PEEK: A peek is a glimpse.
PIQUE: This s a French word meaning “prick,” in the sense of “stimulate.” Therefore the expression is “my curiosity was piqued.” If someone reacts badly because their pride is hurt, this is a “fit of pique”.

VILA: Bob Vila will help you with your home repairs.
VILLA: A fancy home.
VIOLA: Tiny violin-like instrument.
VOILA: French for “Here it is!” This is probably the word you want.
WA LA or WAH LAH: Just…no. No. WRONG. Stop that.
WALLA: A Hindi word used in UK slang as a suffix to mean “takes care of”: i.e., a dishwalla is a person who washes the dishes.
WALLA WALLA: A town in the state of Washington.

THE REASON WHY: Just flat wrong, It does NOT mean “That is why.” Redundant.
HENCE WHY: Just flat WRONG. It does NOT mean “That is why.” Redundant.
HENSE: Graffiti artist based in Atlanta.
HENCE: Hence is used in a couple of ways. First, it can mean away from this place or away from this time: “Get thee hence,” or “We’ll meet again two weeks hence.” It can also mean “therefore” or “as a result”. So you could say “It was raining, which is why I got wet,” OR “It was raining; hence, I got wet.”

Grammar Nazi Cat has been forced to retaliate by taking an authoritarian stance after years of frustration spawned by scores of Internet users’ illiteracy.


Confused about LAY vs. LIE? Lie is an intransitive verb meaning “to recline or rest on a surface”. Its principal parts are “lie, lay, lain”. Lay is a transitive verb meaning “to put or place”. Its principal parts are “lay, laid”. Hint: “Chickens lay eggs”. “I lie down when I am tired.” Still confused? You need advanced help:

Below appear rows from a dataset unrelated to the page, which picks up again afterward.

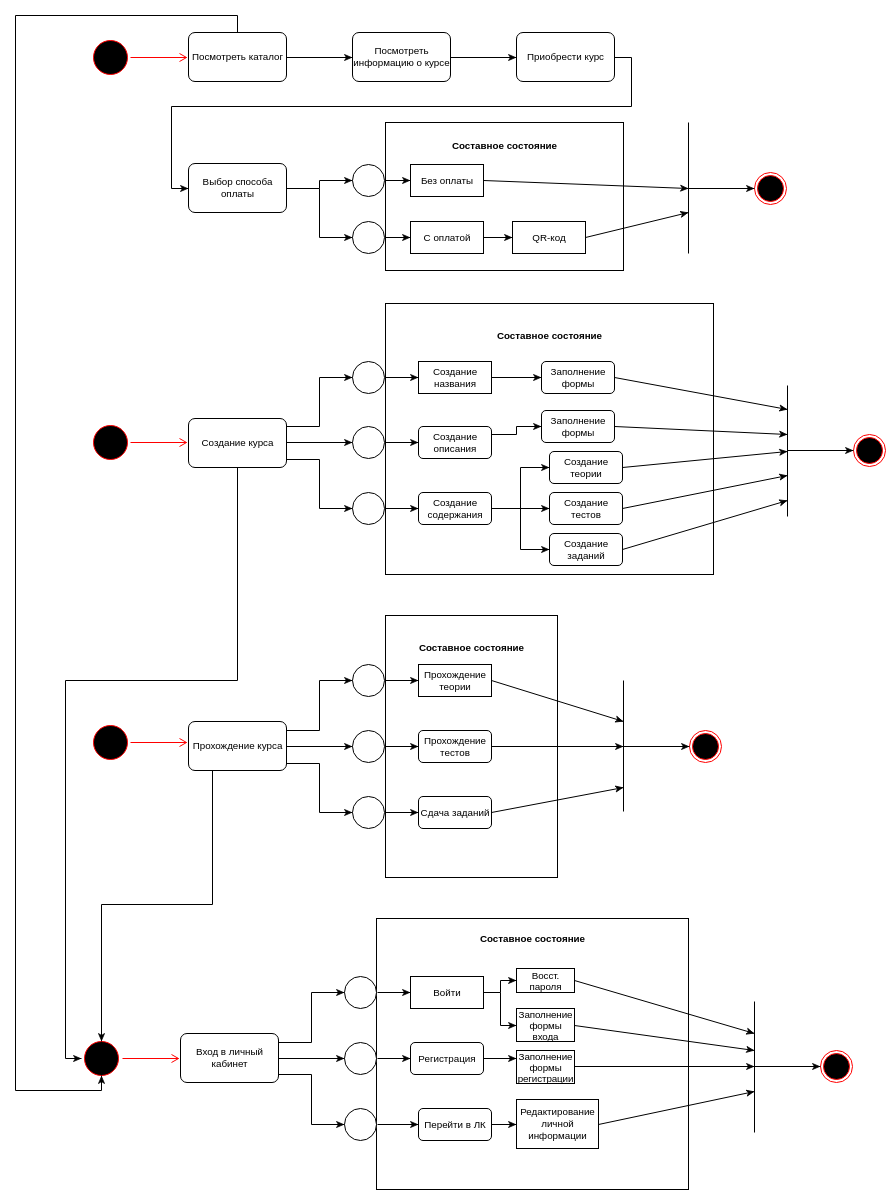
<!DOCTYPE html>
<html lang="ru">
<head>
<meta charset="utf-8">
<title>Диаграмма состояний</title>
<style>
:root { --ink: #000; --paper: #fff; --accent: #f00; }
*, *::before { box-sizing: border-box; }
html, body { margin: 0; background: var(--paper); }
.diagram {
  position: relative; width: 896px; height: 1200px; overflow: hidden;
  background: var(--paper); color: var(--ink);
  font: 9.8px/12px "Liberation Sans", Arial, sans-serif;
}
.frame, .state, .choice, .start, .end, .title, .links { position: absolute; }
.frame { border: 1px solid var(--ink); }
.title { left: 0; right: 0; margin: 0; font-size: 9.8px; line-height: 14px; font-weight: bold; text-align: center; }
.state {
  display: flex; align-items: center; justify-content: center;
  width: 74px; height: 33px; border: 1px solid var(--ink); background: var(--paper);
  text-align: center; white-space: nowrap;
}
.round { border-radius: 5px; }
.main { width: 99px; height: 50px; border-radius: 7px; }
.small { width: 59px; height: 34px; line-height: 11px; letter-spacing: -.1px; }
.choice { width: 33px; height: 33px; border: 1px solid var(--ink); border-radius: 50%; background: var(--paper); }
.start { width: 35px; height: 35px; border: 1px solid var(--accent); border-radius: 50%; background: var(--ink); }
.end { width: 33px; height: 33px; padding: 2px; border: 1px solid var(--accent); border-radius: 50%; background: var(--paper); }
.end::before { content: ""; display: block; width: 27px; height: 27px; border: 1px solid var(--accent); border-radius: 50%; background: var(--ink); }
.links { left: 0; top: 0; fill: none; stroke: var(--ink); }
.flow path { marker-end: url(#arrow); }
.entry { stroke: var(--accent); }
.entry path { marker-end: url(#open-arrow); }
</style>
</head>
<body>
<main class="diagram">

  <!-- Покупка курса -->
  <section class="purchase">
    <div class="frame" style="left:385px;top:122px;width:239px;height:149px"><h2 class="title" style="top:16px">Составное состояние</h2></div>
    <div class="start" style="left:93px;top:40px"></div>
    <div class="state main" style="left:188px;top:32px">Посмотреть каталог</div>
    <div class="state main" style="left:352px;top:32px">Посмотреть<br>информацию о курсе</div>
    <div class="state main" style="left:516px;top:32px">Приобрести курс</div>
    <div class="state main" style="left:188px;top:163px">Выбор способа<br>оплаты</div>
    <div class="choice" style="left:352px;top:164px"></div>
    <div class="choice" style="left:352px;top:221px"></div>
    <div class="state" style="left:410px;top:164px">Без оплаты</div>
    <div class="state" style="left:410px;top:221px">С оплатой</div>
    <div class="state" style="left:512px;top:221px">QR-код</div>
    <div class="end" style="left:754px;top:172px"></div>
  </section>

  <!-- Создание курса -->
  <section class="creation">
    <div class="frame" style="left:385px;top:303px;width:329px;height:272px"><h2 class="title" style="top:25px">Составное состояние</h2></div>
    <div class="start" style="left:93px;top:425px"></div>
    <div class="state main" style="left:188px;top:418px">Создание курса</div>
    <div class="choice" style="left:352px;top:361px"></div>
    <div class="choice" style="left:352px;top:426px"></div>
    <div class="choice" style="left:352px;top:492px"></div>
    <div class="state" style="left:418px;top:361px">Создание<br>названия</div>
    <div class="state round" style="left:418px;top:426px">Создание<br>описания</div>
    <div class="state round" style="left:418px;top:492px">Создание<br>содержания</div>
    <div class="state round" style="left:541px;top:361px">Заполнение<br>формы</div>
    <div class="state round" style="left:541px;top:410px">Заполнение<br>формы</div>
    <div class="state round" style="left:549px;top:451px">Создание<br>теории</div>
    <div class="state round" style="left:549px;top:492px">Создание<br>тестов</div>
    <div class="state round" style="left:549px;top:533px">Создание<br>заданий</div>
    <div class="end" style="left:853px;top:434px"></div>
  </section>

  <!-- Прохождение курса -->
  <section class="study">
    <div class="frame" style="left:385px;top:615px;width:173px;height:263px"><h2 class="title" style="top:25px">Составное состояние</h2></div>
    <div class="start" style="left:93px;top:725px"></div>
    <div class="state main" style="left:188px;top:721px">Прохождение курса</div>
    <div class="choice" style="left:352px;top:664px"></div>
    <div class="choice" style="left:352px;top:730px"></div>
    <div class="choice" style="left:352px;top:796px"></div>
    <div class="state" style="left:418px;top:664px">Прохождение<br>теории</div>
    <div class="state round" style="left:418px;top:730px">Прохождение<br>тестов</div>
    <div class="state round" style="left:418px;top:796px">Сдача заданий</div>
    <div class="end" style="left:689px;top:730px"></div>
  </section>

  <!-- Личный кабинет -->
  <section class="account">
    <div class="frame" style="left:376px;top:918px;width:313px;height:272px"><h2 class="title" style="top:13px">Составное состояние</h2></div>
    <div class="start" style="left:84px;top:1041px"></div>
    <div class="state main" style="left:180px;top:1033px">Вход в личный<br>кабинет</div>
    <div class="choice" style="left:344px;top:976px"></div>
    <div class="choice" style="left:344px;top:1042px"></div>
    <div class="choice" style="left:344px;top:1108px"></div>
    <div class="state" style="left:410px;top:976px">Войти</div>
    <div class="state round" style="left:410px;top:1042px">Регистрация</div>
    <div class="state round" style="left:418px;top:1108px">Перейти в ЛК</div>
    <div class="state small" style="left:516px;top:968px;height:25px">Восст.<br>пароля</div>
    <div class="state small" style="left:516px;top:1008px">Заполнение<br>формы<br>входа</div>
    <div class="state small" style="left:516px;top:1050px">Заполнение<br>формы<br>регистрации</div>
    <div class="state" style="left:516px;top:1099px;width:83px;height:50px">Редактирование<br>личной<br>информации</div>
    <div class="end" style="left:820px;top:1050px"></div>
  </section>

  <svg class="links" width="896" height="1200" viewBox="0 0 896 1200" aria-hidden="true">
    <defs>
      <marker id="arrow" markerUnits="userSpaceOnUse" markerWidth="9" markerHeight="8" refX="9" refY="4" orient="auto">
        <path d="M1 1 8 4 1 7 3 4Z" fill="#000" stroke="#000" stroke-width=".8"/>
      </marker>
      <marker id="open-arrow" markerUnits="userSpaceOnUse" markerWidth="10" markerHeight="10" refX="8" refY="5" orient="auto">
        <path d="M1 1 8 5 1 9" fill="none" stroke="#f00"/>
      </marker>
    </defs>

    <g class="entry" transform="translate(.5 .5)">
      <path d="M130 57H186"/>
      <path d="M130 442H186"/>
      <path d="M130 742H186"/>
      <path d="M122 1058H178"/>
    </g>

    <g class="bars" transform="translate(.5 .5)">
      <path d="M688 122V253M787 385V516M623 680V811M754 1001V1132"/>
    </g>

    <g class="flow" transform="translate(.5 .5)">
      <!-- Переходы между разделами -->
      <path d="M237 32V15H15V1090H101V1075"/>
      <path d="M237 467V680H65V1058H81"/>
      <path d="M212 770V904H101V1041"/>

      <!-- Покупка курса -->
      <path d="M286 57H352"/>
      <path d="M450 57H516"/>
      <path d="M614 57H631V106H171V188H188"/>
      <path d="M286 188H319V180H352"/>
      <path d="M319 188V237H352"/>
      <path d="M385 180H410"/>
      <path d="M385 237H410"/>
      <path d="M483 237H512"/>
      <path d="M483 180 688 188"/>
      <path d="M585 237 688 212"/>
      <path d="M688 188H754"/>

      <!-- Создание курса -->
      <path d="M286 426H319V377H352"/>
      <path d="M286 442H352"/>
      <path d="M286 459H319V508H352"/>
      <path d="M385 377H418"/>
      <path d="M385 442H418"/>
      <path d="M385 508H418"/>
      <path d="M491 377H541"/>
      <path d="M491 434H516V426H541"/>
      <path d="M491 508H549"/>
      <path d="M520 508V467H549"/>
      <path d="M520 508V549H549"/>
      <path d="M614 377 787 409"/>
      <path d="M614 426 787 434"/>
      <path d="M622 467 787 451"/>
      <path d="M622 508 787 475"/>
      <path d="M622 549 787 500"/>
      <path d="M787 450H853"/>

      <!-- Прохождение курса -->
      <path d="M286 730H319V680H352"/>
      <path d="M286 746H352"/>
      <path d="M286 763H319V812H352"/>
      <path d="M385 680H418"/>
      <path d="M385 746H418"/>
      <path d="M385 812H418"/>
      <path d="M491 680 623 721"/>
      <path d="M491 746H623"/>
      <path d="M491 812 623 787"/>
      <path d="M623 746H689"/>

      <!-- Личный кабинет -->
      <path d="M278 1042H311V992H344"/>
      <path d="M278 1058H344"/>
      <path d="M278 1074H311V1124H344"/>
      <path d="M377 992H410"/>
      <path d="M377 1058H410"/>
      <path d="M377 1124H418"/>
      <path d="M483 992H500V980H516"/>
      <path d="M500 992V1025H516"/>
      <path d="M483 1058H516"/>
      <path d="M491 1124H516"/>
      <path d="M574 980 754 1033"/>
      <path d="M574 1025 754 1050"/>
      <path d="M574 1066H754"/>
      <path d="M598 1124 754 1091"/>
      <path d="M754 1066H820"/>
    </g>
  </svg>
</main>
</body>
</html>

SET, SIT: “Set” is a transitive verb meaning “to put or to place”. Its principal parts are “set, set, set”. “Sit” is an intransitive verb meaning “to be seated”. Its principal parts are “sit, sat, sat”. “She set the dough in a warm corner of the kitchen.” “The cat sat in the warmest part of the room.”

WHO, WHICH, THAT: Do not use “which” to refer to persons. Use “who” instead. “That”, though generally used to refer to things, may be used to refer to a group or class of people. “I just saw a boy who was wearing a yellow banana costume.” “I have to go to math next, which is my hardest class.” “Where is the book that I was reading?”

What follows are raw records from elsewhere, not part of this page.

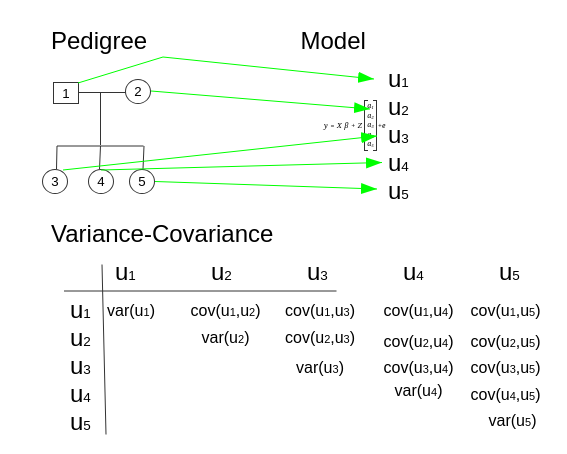
<!DOCTYPE html>
<html lang="en">
<head>
<meta charset="utf-8">
<title>Pedigree, Model and Variance-Covariance</title>
<style>
:root { --ink: #000; --rule: #333; --arrow: #0f0; --paper: #fff; }
* { box-sizing: border-box; margin: 0; padding: 0; }
html, body { width: 567px; height: 454px; overflow: hidden; background: var(--paper); }
body { position: relative; color: var(--ink); font-family: "Liberation Sans", sans-serif; }
h1, .effects, .col-heads, .row-heads { font-size: 24px; font-weight: 400; line-height: 28px; }
sub { vertical-align: baseline; line-height: 0; font-size: 11px; }
ul { list-style: none; }
h1, .effects, .col-heads, .row-heads, .matrix, .node, .formula, svg { position: absolute; white-space: nowrap; }
.effects sub, .col-heads sub, .row-heads sub { font-size: 13.5px; }
.title-pedigree { left: 51px; top: 27px; }
.title-model { left: 300.5px; top: 27px; }
.title-variance { left: 51px; top: 220px; }

.node { width: 26px; height: 25px; display: grid; place-items: center; border: 1px solid var(--rule); border-radius: 50%; background: var(--paper); font-size: 13.3px; line-height: 15px; }
.male { border-radius: 0; height: 22px; }
.n1 { left: 53px; top: 82px; }
.n2 { left: 125px; top: 79px; }
.n3 { left: 42px; top: 169px; }
.n4 { left: 88px; top: 169px; }
.n5 { left: 129px; top: 169px; }

.effects { left: 388px; top: 65px; }

.formula { left: 324px; top: 100px; width: 64px; height: 51px; display: flex; align-items: center; font: italic 7px/9.6px "Noto Serif", "Liberation Serif", serif; }
.terms { width: 38px; display: flex; justify-content: space-between; }
.vector { position: relative; width: 13px; height: 51px; margin: 0 1px 0 2px; padding-top: 1px; text-align: center; border: solid var(--rule); border-width: 0 1px; }
.vector::before, .vector::after { content: ""; position: absolute; top: 0; bottom: 0; width: 3px; border: solid var(--rule); border-width: 1px 0; }
.vector::before { left: 0; }
.vector::after { right: 0; }
.vector sub { font-size: 4px; position: relative; top: 1px; }

.col-heads { left: 115px; top: 258px; display: grid; grid-template-columns: repeat(5, 96px); }
.row-heads { left: 70px; top: 296px; }
.matrix { left: 96px; top: 302px; display: grid; grid-template-columns: 94.5px 94.5px 98.5px 87px 70px; grid-template-rows: 27px 30px 27px 26px 24px; font-size: 16px; line-height: 18px; }
.matrix span { width: 70px; text-align: center; }
.c2 { grid-column: 2; }
.c3 { grid-column: 3; }
.c4 { grid-column: 4; }
.c5 { grid-column: 5; }
.low { position: relative; top: 4px; }
.high { position: relative; top: -4px; }
.right { position: relative; left: 7px; }

svg { left: 0; top: 0; }
.rules { stroke: var(--rule); fill: none; }
.arrows { stroke: var(--arrow); fill: none; }
.arrow-head { fill: var(--arrow); stroke: none; }
</style>
</head>
<body>
<h1 class="title-pedigree">Pedigree</h1>
<h1 class="title-model">Model</h1>
<h1 class="title-variance">Variance-Covariance</h1>

<svg class="rules" width="567" height="454" viewBox="0 0 567 454" aria-hidden="true">
  <path class="family-lines" d="M78 92.5H126M100.5 92.5V145M57 146H143.5M57 146L56.5 169M100.5 146L99.5 169M144 146L143 169"/>
  <path class="table-axes" d="M64 291H336.5M102 264.5L106 434.5"/>
</svg>

<div class="node male n1">1</div>
<div class="node n2">2</div>
<div class="node n3">3</div>
<div class="node n4">4</div>
<div class="node n5">5</div>

<div class="formula">
  <div class="terms"><i>y</i><i>=</i><i>X</i><i>β</i><i>+</i><i>Z</i></div>
  <ul class="vector">
    <li>a<sub>1</sub></li><li>a<sub>2</sub></li><li>a<sub>3</sub></li><li>a<sub>4</sub></li><li>a<sub>5</sub></li>
  </ul>
  <div>+e</div>
</div>

<ul class="effects">
  <li>u<sub>1</sub></li><li>u<sub>2</sub></li><li>u<sub>3</sub></li><li>u<sub>4</sub></li><li>u<sub>5</sub></li>
</ul>

<svg class="arrows" width="567" height="454" viewBox="0 0 567 454" aria-hidden="true">
  <defs>
    <marker id="head" class="arrow-head" markerUnits="userSpaceOnUse" markerWidth="17" markerHeight="12" refX="16" refY="6" orient="auto">
      <polygon points="0,0.5 16,6 0,11.5"/>
    </marker>
  </defs>
  <g marker-end="url(#head)">
    <path d="M78 83L163 57L374 79"/>
    <path d="M151 91L370 109"/>
    <path d="M63 170L377 136"/>
    <path d="M101 170L382 162.5"/>
    <path d="M155 181.5L377 189"/>
  </g>
</svg>

<div class="col-heads">
  <span>u<sub>1</sub></span><span>u<sub>2</sub></span><span>u<sub>3</sub></span><span>u<sub>4</sub></span><span>u<sub>5</sub></span>
</div>
<ul class="row-heads">
  <li>u<sub>1</sub></li><li>u<sub>2</sub></li><li>u<sub>3</sub></li><li>u<sub>4</sub></li><li>u<sub>5</sub></li>
</ul>
<div class="matrix">
  <span>var(u<sub>1</sub>)</span>
  <span class="c2">cov(u<sub>1</sub>,u<sub>2</sub>)</span>
  <span class="c3">cov(u<sub>1</sub>,u<sub>3</sub>)</span>
  <span class="c4">cov(u<sub>1</sub>,u<sub>4</sub>)</span>
  <span class="c5">cov(u<sub>1</sub>,u<sub>5</sub>)</span>

  <span class="c2">var(u<sub>2</sub>)</span>
  <span class="c3">cov(u<sub>2</sub>,u<sub>3</sub>)</span>
  <span class="c4 low">cov(u<sub>2</sub>,u<sub>4</sub>)</span>
  <span class="c5 low">cov(u<sub>2</sub>,u<sub>5</sub>)</span>

  <span class="c3">var(u<sub>3</sub>)</span>
  <span class="c4">cov(u<sub>3</sub>,u<sub>4</sub>)</span>
  <span class="c5">cov(u<sub>3</sub>,u<sub>5</sub>)</span>

  <span class="c4 high">var(u<sub>4</sub>)</span>
  <span class="c5">cov(u<sub>4</sub>,u<sub>5</sub>)</span>

  <span class="c5 right">var(u<sub>5</sub>)</span>
</div>
</body>
</html>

WHO’s: Means “who is.”
WHOSE: Possessive. “Whose shoes are these?” means “To whom do these shoes belong?” or “Who owns these shoes?”

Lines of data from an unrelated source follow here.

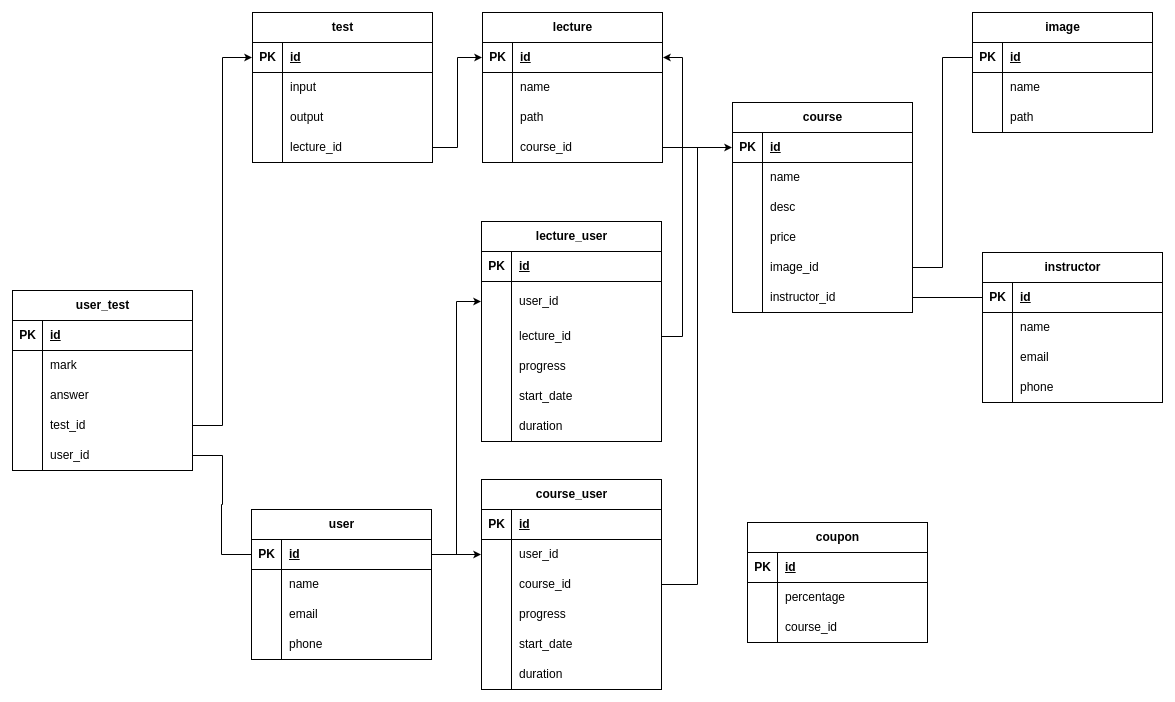
<!DOCTYPE html>
<html lang="en">
<head>
<meta charset="utf-8">
<title>Course platform entity diagram</title>
<style>
:root { --paper: #fff; --ink: #000; }
* { box-sizing: border-box; margin: 0; padding: 0; }
html, body { width: 1175px; height: 702px; overflow: hidden; background: var(--paper); }
.diagram {
  position: relative; width: 1175px; height: 702px; overflow: hidden;
  color: var(--ink);
  font: 12px/29px "Liberation Sans", Arial, Helvetica, sans-serif;
}
.entity {
  position: absolute; left: var(--x); top: var(--y); width: 181px; height: var(--h);
  border: 1px solid var(--ink); background: var(--paper); overflow: hidden;
}
.entity h2 {
  height: 30px; border-bottom: 1px solid var(--ink);
  font: inherit; font-weight: 700; text-align: center;
}
.entity ul { list-style: none; }
.entity li { display: grid; grid-template-columns: 30px 1fr; height: 30px; }
.entity li::before {
  content: ""; grid-column: 1; grid-row: 1; border-right: 1px solid var(--ink);
}
.entity li span { grid-column: 2; grid-row: 1; padding-left: 7px; }
.entity .primary { border-bottom: 1px solid var(--ink); font-weight: 700; }
.primary b { grid-column: 1; grid-row: 1; padding-right: 1px; text-align: center; }
.primary span { text-decoration: underline; }
.entity .tall { height: 40px; line-height: 39px; }
.relations { position: absolute; inset: 0; }
.relations .line { fill: none; stroke: var(--ink); stroke-width: 1; }
</style>
</head>
<body>
<main class="diagram">
  <section class="entity" style="--x:252px;--y:12px;--h:151px">
    <h2>test</h2>
    <ul>
      <li class="primary"><b>PK</b><span>id</span></li>
      <li><span>input</span></li>
      <li><span>output</span></li>
      <li><span>lecture_id</span></li>
    </ul>
  </section>

  <section class="entity" style="--x:482px;--y:12px;--h:151px">
    <h2>lecture</h2>
    <ul>
      <li class="primary"><b>PK</b><span>id</span></li>
      <li><span>name</span></li>
      <li><span>path</span></li>
      <li><span>course_id</span></li>
    </ul>
  </section>

  <section class="entity" style="--x:972px;--y:12px;--h:121px">
    <h2>image</h2>
    <ul>
      <li class="primary"><b>PK</b><span>id</span></li>
      <li><span>name</span></li>
      <li><span>path</span></li>
    </ul>
  </section>

  <section class="entity" style="--x:732px;--y:102px;--h:211px">
    <h2>course</h2>
    <ul>
      <li class="primary"><b>PK</b><span>id</span></li>
      <li><span>name</span></li>
      <li><span>desc</span></li>
      <li><span>price</span></li>
      <li><span>image_id</span></li>
      <li><span>instructor_id</span></li>
    </ul>
  </section>

  <section class="entity" style="--x:481px;--y:221px;--h:221px">
    <h2>lecture_user</h2>
    <ul>
      <li class="primary"><b>PK</b><span>id</span></li>
      <li class="tall"><span>user_id</span></li>
      <li><span>lecture_id</span></li>
      <li><span>progress</span></li>
      <li><span>start_date</span></li>
      <li><span>duration</span></li>
    </ul>
  </section>

  <section class="entity" style="--x:982px;--y:252px;--h:151px">
    <h2>instructor</h2>
    <ul>
      <li class="primary"><b>PK</b><span>id</span></li>
      <li><span>name</span></li>
      <li><span>email</span></li>
      <li><span>phone</span></li>
    </ul>
  </section>

  <section class="entity" style="--x:12px;--y:290px;--h:181px">
    <h2>user_test</h2>
    <ul>
      <li class="primary"><b>PK</b><span>id</span></li>
      <li><span>mark</span></li>
      <li><span>answer</span></li>
      <li><span>test_id</span></li>
      <li><span>user_id</span></li>
    </ul>
  </section>

  <section class="entity" style="--x:251px;--y:509px;--h:151px">
    <h2>user</h2>
    <ul>
      <li class="primary"><b>PK</b><span>id</span></li>
      <li><span>name</span></li>
      <li><span>email</span></li>
      <li><span>phone</span></li>
    </ul>
  </section>

  <section class="entity" style="--x:481px;--y:479px;--h:211px">
    <h2>course_user</h2>
    <ul>
      <li class="primary"><b>PK</b><span>id</span></li>
      <li><span>user_id</span></li>
      <li><span>course_id</span></li>
      <li><span>progress</span></li>
      <li><span>start_date</span></li>
      <li><span>duration</span></li>
    </ul>
  </section>

  <section class="entity" style="--x:747px;--y:522px;--h:121px">
    <h2>coupon</h2>
    <ul>
      <li class="primary"><b>PK</b><span>id</span></li>
      <li><span>percentage</span></li>
      <li><span>course_id</span></li>
    </ul>
  </section>

  <svg class="relations" width="1175" height="702" viewBox="0 0 1175 702" aria-hidden="true">
    <defs>
      <path id="arrowhead" d="M0 0L-8 4L-6 0L-8 -4Z"/>
    </defs>
    <g class="line">
      <path d="M192 425.5H222.5V57.5H246"/>
      <path d="M192 455.5H222.5V504.5H221.5V554.5H252"/>
      <path d="M432 147.5H457.5V57.5H476"/>
      <path d="M662 147.5H726"/>
      <path d="M661 336.5H682.5V57.5H669"/>
      <path d="M661 584.5H697.5V147.5"/>
      <path d="M431 554.5H475"/>
      <path d="M456.5 554.5V301.5H475"/>
      <path d="M912 267.5H942.5V57.5H973"/>
      <path d="M912 297.5H983"/>
    </g>
    <use href="#arrowhead" x="252" y="57.5"/>
    <use href="#arrowhead" x="482" y="57.5"/>
    <use href="#arrowhead" x="732" y="147.5"/>
    <use href="#arrowhead" x="481" y="301.5"/>
    <use href="#arrowhead" x="481" y="554.5"/>
    <use href="#arrowhead" transform="translate(663 57.5) scale(-1 1)"/>
  </svg>
</main>
</body>
</html>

SEGUE: It is pronounced “seg-way.”

COULD HAVE / COULD’VE: Not “could of.” “Could’ve” is risky, use it carefully.
SHOULD HAVE / SHOULD’VE: Not “should of.” “Should’ve” is risky, use it carefully.
WOULD HAVE / WOULD’VE: Not “would of.” “Would’ve” is risky, use it carefully.

SUPPOSED TO: Do not omit the “d”. “Suppose to” is incorrect.
USED TO: Same as above. Do not write “use to”.

IN REGARD TO / WITH REGARD TO: Please note that there is no “s” in “regard”.
REGARDS: A nice way to sign off a letter. (Please observe that the “T” is close to the “G” on your keyboard: proofread before you send your note.)

TOWARD: There is no “s” at the end of the word.
ANYWAY: Also has no ending “s”. “Anyways” is nonstandard.

COULDN’T CARE LESS: Be sure to make it negative. (Not “I could care less”.)

ALL WALKS OF LIFE: Not “woks of life”. This phrase does not apply to Asian cuisine.

ORIENTAL: Refers to things from Asia, like rugs, not people.
ASIAN: People from Asia.

CHEST OF DRAWERS: Not “chester drawers”.

PEDESTAL: Not “petal stool” or “pedal stool”.
PEDAL: The little doohickeys you press with your feet in your car.
PETAL: Part of a flower.

LADDER: A thing you climb. It has rungs.
LATTER: When referring to two things, one is the former (or first), and one is the latter (or last).

SHUTTER: A hinged wooden window covering.
SHUDDER: To briefly shake oneself violently. “I shudder to think.”

FAUX PAS: Means “false step,” and you make a faux pas when you spell it incorrectly. Just sayin’.

FOR ALL INTENTS AND PURPOSES: Not “intensive purposes”.

PER SE: It is not “per say.” (Don’t use “per se” if you can’t define or spell it properly.)

Hope this helps.

High Five Grammar Cat offers congratulations.